“I know life is fragile”

Name: Micaela Hamrin
Age: 29.
Lives: Åkersberga.
Occupation: Works as a communications officer at Mer Organdonation, MOD.
Story: Received a kidney from her grandmother.                                                                              

Micaela Hamrin. Photo: Alexander Donka
Micaela Hamrin. Photo: Alexander Donka

“I suddenly became ill in the spring during which I turned 18, at the end of my second year at upper-secondary school. Over the course of a few days, I was showing tons of strange symptoms. My body ached, I was unable to move my feet and hands normally, I felt sick and was fatigued and weak. After a few days, I was running a fever. The doctors were ultimately able to conclude that I had an acute liver disease, but no one knew which one. I now know the name of my disease, mesangiocapillary glomerulonephritis.

I quickly lost my kidney functions. The doctors tried different treatments, but nothing helped, they almost seemed shocked at how quickly my state was deteriorating. When I graduated, my kidney functions were below ten per cent. In July, I started dialysis, three times a week. Every session took long, as I was vomiting so much, I fainted and had drops in blood pressure.

Early on, my grandmother, who worked at the intensive care ward in Huddinge, said that she wanted to give me her kidney. She was very crass; she said that I would probably need several kidneys throughout my life and she wanted an opportunity to donate one during her lifetime.

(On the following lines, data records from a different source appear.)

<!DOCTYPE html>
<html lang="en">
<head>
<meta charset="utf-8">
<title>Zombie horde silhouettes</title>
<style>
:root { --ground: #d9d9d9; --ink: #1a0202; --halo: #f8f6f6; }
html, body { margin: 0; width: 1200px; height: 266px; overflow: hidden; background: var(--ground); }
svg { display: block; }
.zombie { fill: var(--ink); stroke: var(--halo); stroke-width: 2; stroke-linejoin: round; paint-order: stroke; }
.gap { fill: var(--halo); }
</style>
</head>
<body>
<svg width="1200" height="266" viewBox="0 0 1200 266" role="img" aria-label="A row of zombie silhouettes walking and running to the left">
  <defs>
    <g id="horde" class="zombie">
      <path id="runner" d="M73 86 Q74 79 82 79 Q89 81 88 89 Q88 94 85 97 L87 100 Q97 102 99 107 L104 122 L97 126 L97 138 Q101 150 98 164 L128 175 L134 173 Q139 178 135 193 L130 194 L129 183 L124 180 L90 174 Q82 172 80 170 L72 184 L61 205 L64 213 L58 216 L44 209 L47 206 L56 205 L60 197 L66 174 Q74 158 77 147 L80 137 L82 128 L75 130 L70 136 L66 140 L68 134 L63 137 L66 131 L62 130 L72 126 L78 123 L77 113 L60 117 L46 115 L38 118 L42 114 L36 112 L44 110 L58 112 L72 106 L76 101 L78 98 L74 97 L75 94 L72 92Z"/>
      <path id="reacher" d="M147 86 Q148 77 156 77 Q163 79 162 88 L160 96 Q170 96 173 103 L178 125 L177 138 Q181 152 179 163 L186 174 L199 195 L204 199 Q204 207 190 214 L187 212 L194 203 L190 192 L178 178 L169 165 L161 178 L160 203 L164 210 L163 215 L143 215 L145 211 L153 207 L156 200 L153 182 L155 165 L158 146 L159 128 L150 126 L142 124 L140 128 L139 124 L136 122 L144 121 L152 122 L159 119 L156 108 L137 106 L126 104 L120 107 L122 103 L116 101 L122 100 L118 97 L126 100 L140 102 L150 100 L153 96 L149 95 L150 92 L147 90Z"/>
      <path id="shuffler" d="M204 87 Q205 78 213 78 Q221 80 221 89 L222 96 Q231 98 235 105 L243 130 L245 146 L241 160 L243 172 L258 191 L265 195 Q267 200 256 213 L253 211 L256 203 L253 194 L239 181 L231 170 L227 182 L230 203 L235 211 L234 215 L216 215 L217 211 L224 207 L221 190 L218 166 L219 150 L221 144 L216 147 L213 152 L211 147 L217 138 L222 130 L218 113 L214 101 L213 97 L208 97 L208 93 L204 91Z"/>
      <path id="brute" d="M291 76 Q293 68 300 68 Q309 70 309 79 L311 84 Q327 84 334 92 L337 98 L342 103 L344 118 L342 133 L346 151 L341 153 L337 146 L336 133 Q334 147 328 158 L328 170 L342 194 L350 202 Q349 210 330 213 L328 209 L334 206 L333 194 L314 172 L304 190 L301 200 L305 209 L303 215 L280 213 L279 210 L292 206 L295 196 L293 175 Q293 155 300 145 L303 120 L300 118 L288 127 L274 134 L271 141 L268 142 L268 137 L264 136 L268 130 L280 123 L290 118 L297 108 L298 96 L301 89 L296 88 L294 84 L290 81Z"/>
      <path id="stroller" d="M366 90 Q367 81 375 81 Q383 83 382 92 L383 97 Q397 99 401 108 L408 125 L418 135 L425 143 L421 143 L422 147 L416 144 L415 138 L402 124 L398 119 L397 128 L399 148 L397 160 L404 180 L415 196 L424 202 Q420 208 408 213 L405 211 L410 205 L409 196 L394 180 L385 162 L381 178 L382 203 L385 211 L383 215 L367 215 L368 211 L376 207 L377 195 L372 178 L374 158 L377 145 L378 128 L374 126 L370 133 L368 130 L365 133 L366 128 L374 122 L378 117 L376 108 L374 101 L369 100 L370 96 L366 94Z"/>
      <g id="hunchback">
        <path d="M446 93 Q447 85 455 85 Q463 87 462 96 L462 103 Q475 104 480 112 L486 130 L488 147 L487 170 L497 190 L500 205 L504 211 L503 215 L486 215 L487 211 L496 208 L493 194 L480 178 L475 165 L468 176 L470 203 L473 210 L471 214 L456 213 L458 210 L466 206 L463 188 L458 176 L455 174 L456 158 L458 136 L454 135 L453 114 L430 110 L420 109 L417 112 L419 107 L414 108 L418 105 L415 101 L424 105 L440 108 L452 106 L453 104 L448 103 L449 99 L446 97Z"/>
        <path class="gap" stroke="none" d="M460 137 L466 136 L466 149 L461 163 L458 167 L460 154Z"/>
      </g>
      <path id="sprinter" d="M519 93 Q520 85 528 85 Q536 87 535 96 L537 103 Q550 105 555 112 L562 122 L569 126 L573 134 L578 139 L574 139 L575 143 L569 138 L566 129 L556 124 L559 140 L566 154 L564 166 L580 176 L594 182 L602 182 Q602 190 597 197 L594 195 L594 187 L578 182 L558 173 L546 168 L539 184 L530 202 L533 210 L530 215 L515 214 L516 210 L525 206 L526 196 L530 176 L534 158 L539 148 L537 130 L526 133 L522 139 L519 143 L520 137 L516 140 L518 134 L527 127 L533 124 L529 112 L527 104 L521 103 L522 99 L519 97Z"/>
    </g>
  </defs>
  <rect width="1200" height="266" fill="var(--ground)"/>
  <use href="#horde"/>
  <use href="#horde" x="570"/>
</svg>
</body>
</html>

Ten months later, the transplant took place.

I only have foggy memories from this time, but I do remember how much healthier I felt as soon as the pain from the surgery had subsided. I got the energy to start studying, so now I am a trained upper-secondary school teacher. In addition to my studies, I was able to work at MOD, Mer Organdonation. I work there full-time now. I have invested myself in the donation issue and will not stop pushing it until I see some changes. The most important thing is getting clearer legislation. As it currently stands, it creates uncertainty for the profession, which means that at the moment, all those who want to become donors after their death cannot do so.

My illness has given me an extra incentive to try and get things done. I know life is fragile, that you should take the opportunity to do what you want to do while you still have the energy and the strength.”

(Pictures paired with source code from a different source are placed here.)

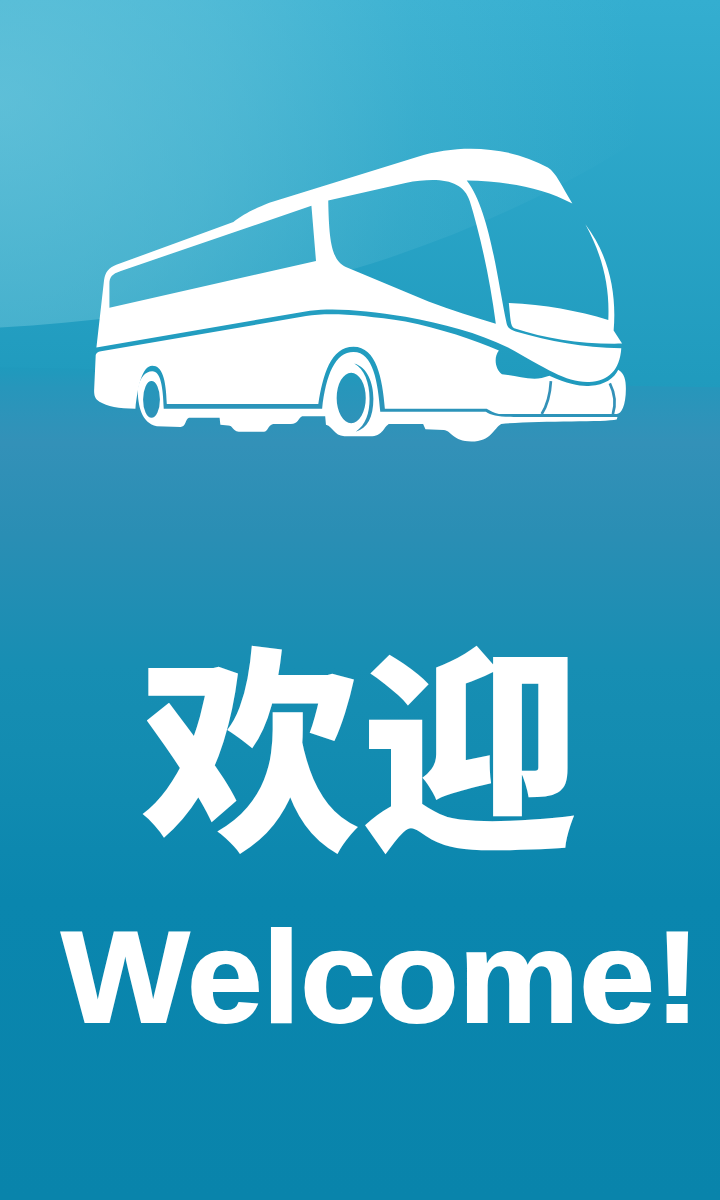
<!DOCTYPE html>
<html lang="en">
<head>
<meta charset="utf-8">
<title>欢迎 Welcome!</title>
<link rel="stylesheet" href="https://fonts.googleapis.com/css2?family=Arimo:wght@700&amp;family=Noto+Sans+SC:wght@900&amp;display=block">
<style>
  :root {
    --white: #ffffff;
    --sky-top: #34aed0;
    --sky-low: #1f9abd;
    --horizon: #3391b8;
    --horizon-mid: #2a8eb4;
    --sea: #138cb1;
    --sea-deep: #0984ab;
    --glow: #7accdf;
  }
  * { margin: 0; padding: 0; box-sizing: border-box; }
  html, body { width: 720px; height: 1200px; overflow: hidden; background: var(--sea-deep); }
  .poster { position: relative; width: 720px; height: 1200px; overflow: hidden; }
  .poster svg { position: absolute; inset: 0; width: 720px; height: 1200px; display: block; }
  .bus { fill: var(--white); fill-rule: evenodd; }
  .bus .seam { fill: none; stroke: var(--horizon); stroke-width: 3.5; }
  .greeting { fill: var(--white); }
  .greeting-zh { font-family: "Noto Sans SC", sans-serif; font-weight: 900; font-size: 287px; }
  .greeting-en { font-family: "Arimo", Helvetica, Arial, sans-serif; font-weight: 700; font-size: 170px; stroke: var(--white); stroke-width: 2.5; }
</style>
</head>
<body>
<main class="poster">
  <svg viewBox="0 0 941 1568" preserveAspectRatio="none">
    <defs>
      <linearGradient id="sky" x1="0" y1="0" x2="0" y2="1">
        <stop offset="0" style="stop-color:var(--sky-top)"/>
        <stop offset="1" style="stop-color:var(--sky-low)"/>
      </linearGradient>
      <linearGradient id="water" gradientUnits="userSpaceOnUse" x1="0" y1="480" x2="0" y2="1568">
        <stop offset="0" style="stop-color:var(--sky-low)"/>
        <stop offset=".025" style="stop-color:#2796bb"/>
        <stop offset=".09" style="stop-color:var(--horizon)"/>
        <stop offset=".2" style="stop-color:var(--horizon-mid)"/>
        <stop offset=".36" style="stop-color:#178eb3"/>
        <stop offset=".46" style="stop-color:var(--sea)"/>
        <stop offset=".64" style="stop-color:#0a86ae"/>
        <stop offset="1" style="stop-color:var(--sea-deep)"/>
      </linearGradient>
      <radialGradient id="glow" gradientUnits="userSpaceOnUse" cx="0" cy="130" r="840">
        <stop offset="0" style="stop-color:var(--glow);stop-opacity:.62"/>
        <stop offset=".35" style="stop-color:var(--glow);stop-opacity:.42"/>
        <stop offset=".65" style="stop-color:var(--glow);stop-opacity:.16"/>
        <stop offset="1" style="stop-color:var(--glow);stop-opacity:0"/>
      </radialGradient>
    </defs>

    <g class="backdrop">
      <rect width="941" height="520" fill="url(#sky)"/>
      <path fill="url(#glow)" d="M0 0H941V110C800 215 640 300 450 355C300 396 150 420 0 428Z"/>
      <path fill="url(#water)" d="M0 480C300 484 620 502 941 506V1568H0Z"/>
    </g>

    <g class="bus" role="img" aria-label="Coach bus">
      <path class="upper-body" d="M126 454L136 366C138 355 142 350 152 346L305 290C318 280 330 274 352 265L545 205C605 186 670 193 716 219C727 226 734 243 748 266C708 244 660 237 610 236C640 275 650 365 662 422C663 428 667 431 674 433C720 446 760 454 812 455C810 484 795 498 770 499C740 500 715 482 664 454C624 435 580 423 530 414C480 406 440 402 405 406Z
        M143 402L413 341L407 269L158 354C146 358 143 362 143 371Z
        M429 262C430 318 434 340 452 349L560 394C590 405 620 415 648 423C640 362 627 305 614 263C605 235 575 231 530 239Z"/>
      <path class="dashboard" d="M665 396C712 398 755 406 795 418C797 375 788 335 765 293C797 335 806 385 802 432L813 449C760 450 715 443 672 429C667 427 667 415 665 396Z"/>
      <path class="lower-body" d="M125 466C125 461 128 460 132 459L400 413C430 408 470 411 530 420C575 429 620 444 652 458C645 467 647 482 656 489C672 490 690 497 708 494L718 491C745 503 760 505 772 504C790 503 803 494 808 483C816 488 818 496 818 508C818 530 812 541 806 541H652C645 539 641 537 636 534H503C500 495 492 453 462 453C432 453 422 490 416 528H218C217 495 212 478 199 478C186 478 180 505 177 534C155 534 140 531 130 525C124 521 123 517 123 510Z"/>
      <path class="chassis-and-wheels" d="M180 508C183 493 190 485 199 485C210 485 213 505 214 534H421C426 490 438 460 462 460C488 460 494 500 497 538H635C645 545 660 545 700 545H807L806 548C790 552 700 549 655 554C645 560 642 577 616 577C592 577 590 563 580 562L556 561L553 554L508 554C500 560 500 570 484 570H450C436 569 436 558 426 555L425 544H395C390 546 390 554 380 554H357C350 556 350 564 345 564H312C303 563 305 556 298 556L288 555L287 546H247C242 548 243 558 236 558L205 557C185 553 180 530 180 508Z
        M187 522a11 24 0 1 0 22 0a11 24 0 1 0 -22 0Z
        M440 520a19 33 0 1 0 38 0a19 33 0 1 0 -38 0Z
        M463 475C480 480 488 500 488 521C488 545 480 560 465 564C478 555 483 540 483 521C483 500 476 482 463 475Z"/>
      <path class="seam" d="M720 498C719 515 715 530 708 541M797 501C804 515 805 528 801 541"/>
    </g>

    <g class="greeting">
      <text class="greeting-zh" lang="zh-Hans" x="471" y="1088" text-anchor="middle">欢迎</text>
      <text class="greeting-en" x="80" y="1335" textLength="835" lengthAdjust="spacingAndGlyphs">Welcome!</text>
    </g>
  </svg>
</main>
</body>
</html>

As told to: Annika Lund
First published in Swedish in the magazine Medicinsk Vetenskap no. 2/2020